'Churches in crisis' as attendance plummets
A senior Methodist in Ireland has warned that Christian churches are facing a crisis.
Dr Fergus O'Ferrall, lay leader of the Methodist Conference, noted how attendance and membership figures for all the major denominations in Ireland were plummeting.
Preaching on Conference Sunday in Thomas Street Methodist Church, Portadown, he said: "This is a time of crisis for Christianity, and in facing this crisis, we in the institutional church need to ask questions.
"Is our mission being failed by the potency of false ideas outside the Church or is it being failed by the potency of false ideas inside the Church?"
He asked if there are too many summer or sunshine Christians shrinking from the cost of Christian service.
"Are we failing to develop a critical mass of disciples with warm hearts, tough hands, wet feet and renewed minds focused on God's mission every day?"
Dr O'Ferrall quoted from a newspaper article outlining that membership of the Presbyterian Church has dropped by 40% since the 1970s, and that the Church of Ireland's average attendance for Sunday worship is only 15% of the Church's nominal membership.
He said that about 34% of Irish Catholics attend weekly Mass, and the membership of the Methodist Church shows "a steady decline to 50,000, in an island of six million people".
"No religion is by far the single largest identification among the population in Britain where membership of institutional Christianity has fallen rapidly.
"We dare not underestimate the crisis facing Churches in the western world in this post-Christendom 21st century, and we need to analyse carefully our context for mission," he added.

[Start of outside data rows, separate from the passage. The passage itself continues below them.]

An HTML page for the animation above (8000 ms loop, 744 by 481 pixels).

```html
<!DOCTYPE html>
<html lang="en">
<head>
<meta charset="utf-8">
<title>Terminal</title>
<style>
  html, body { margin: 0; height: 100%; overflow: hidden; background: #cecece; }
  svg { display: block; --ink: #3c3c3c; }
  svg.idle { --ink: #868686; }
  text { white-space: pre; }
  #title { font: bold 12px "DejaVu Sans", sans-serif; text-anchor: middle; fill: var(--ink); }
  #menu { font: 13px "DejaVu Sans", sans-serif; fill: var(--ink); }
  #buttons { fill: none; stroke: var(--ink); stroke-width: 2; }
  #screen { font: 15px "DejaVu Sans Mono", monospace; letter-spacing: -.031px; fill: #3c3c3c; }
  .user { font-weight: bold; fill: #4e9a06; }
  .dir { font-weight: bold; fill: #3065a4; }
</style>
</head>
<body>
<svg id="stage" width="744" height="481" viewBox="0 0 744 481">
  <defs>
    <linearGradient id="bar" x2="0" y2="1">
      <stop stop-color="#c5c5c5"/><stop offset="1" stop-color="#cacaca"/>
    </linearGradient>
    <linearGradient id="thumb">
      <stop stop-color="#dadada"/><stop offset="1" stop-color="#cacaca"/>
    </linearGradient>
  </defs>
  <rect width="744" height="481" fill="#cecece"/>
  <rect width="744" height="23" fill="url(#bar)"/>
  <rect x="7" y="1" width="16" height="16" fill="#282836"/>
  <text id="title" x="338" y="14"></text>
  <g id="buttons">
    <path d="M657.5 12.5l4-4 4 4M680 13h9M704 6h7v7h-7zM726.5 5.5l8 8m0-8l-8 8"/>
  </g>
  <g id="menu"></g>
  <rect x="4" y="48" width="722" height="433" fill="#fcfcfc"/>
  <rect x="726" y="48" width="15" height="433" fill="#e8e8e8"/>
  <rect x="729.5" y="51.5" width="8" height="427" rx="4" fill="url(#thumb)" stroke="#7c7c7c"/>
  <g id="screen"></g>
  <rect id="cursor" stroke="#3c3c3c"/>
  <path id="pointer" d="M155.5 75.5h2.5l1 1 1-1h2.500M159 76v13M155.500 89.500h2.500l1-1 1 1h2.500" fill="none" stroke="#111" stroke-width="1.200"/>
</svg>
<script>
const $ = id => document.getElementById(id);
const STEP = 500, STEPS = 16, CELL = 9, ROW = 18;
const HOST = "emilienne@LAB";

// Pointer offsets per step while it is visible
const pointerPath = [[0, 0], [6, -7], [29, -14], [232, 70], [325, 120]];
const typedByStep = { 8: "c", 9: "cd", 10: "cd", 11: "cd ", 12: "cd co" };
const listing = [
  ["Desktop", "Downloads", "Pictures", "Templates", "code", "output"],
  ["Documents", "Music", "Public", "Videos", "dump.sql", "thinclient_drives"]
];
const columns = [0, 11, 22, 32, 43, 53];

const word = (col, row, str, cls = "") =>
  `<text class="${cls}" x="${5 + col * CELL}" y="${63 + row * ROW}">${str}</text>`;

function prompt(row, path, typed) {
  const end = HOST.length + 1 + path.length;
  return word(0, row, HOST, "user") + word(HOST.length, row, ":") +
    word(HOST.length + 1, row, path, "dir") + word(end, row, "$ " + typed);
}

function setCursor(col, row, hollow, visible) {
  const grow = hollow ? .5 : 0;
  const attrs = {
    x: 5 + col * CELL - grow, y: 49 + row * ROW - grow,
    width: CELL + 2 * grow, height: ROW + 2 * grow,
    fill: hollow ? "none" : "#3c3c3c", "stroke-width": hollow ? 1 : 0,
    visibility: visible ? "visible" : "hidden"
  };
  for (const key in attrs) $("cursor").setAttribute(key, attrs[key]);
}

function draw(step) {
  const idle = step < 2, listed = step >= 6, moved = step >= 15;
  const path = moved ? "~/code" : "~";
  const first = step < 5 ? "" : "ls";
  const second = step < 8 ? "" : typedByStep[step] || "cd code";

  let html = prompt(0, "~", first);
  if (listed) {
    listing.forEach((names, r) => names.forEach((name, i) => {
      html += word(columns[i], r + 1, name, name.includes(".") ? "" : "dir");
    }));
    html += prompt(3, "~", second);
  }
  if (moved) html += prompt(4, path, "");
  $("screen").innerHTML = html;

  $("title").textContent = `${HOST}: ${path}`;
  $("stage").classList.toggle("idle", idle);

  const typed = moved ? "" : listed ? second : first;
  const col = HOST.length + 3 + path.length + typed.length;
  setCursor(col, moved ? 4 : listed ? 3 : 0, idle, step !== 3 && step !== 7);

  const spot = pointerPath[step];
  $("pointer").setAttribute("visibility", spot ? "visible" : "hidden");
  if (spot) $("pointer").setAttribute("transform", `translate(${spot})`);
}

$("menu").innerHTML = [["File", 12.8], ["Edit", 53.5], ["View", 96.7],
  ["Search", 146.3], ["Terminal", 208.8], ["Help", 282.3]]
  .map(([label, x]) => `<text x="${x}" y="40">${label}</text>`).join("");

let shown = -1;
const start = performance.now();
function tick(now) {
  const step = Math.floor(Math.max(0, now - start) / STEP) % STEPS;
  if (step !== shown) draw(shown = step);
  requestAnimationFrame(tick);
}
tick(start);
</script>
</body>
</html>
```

Dr O'Ferrall said reconciliation was paramount: "It is about relationships, with God and each other. It involves people, communities and nations learning to live together with deeply-held differences, in a spirit of love and respect. It is to work for justice and to seek truth in the light of God's mercy and peace."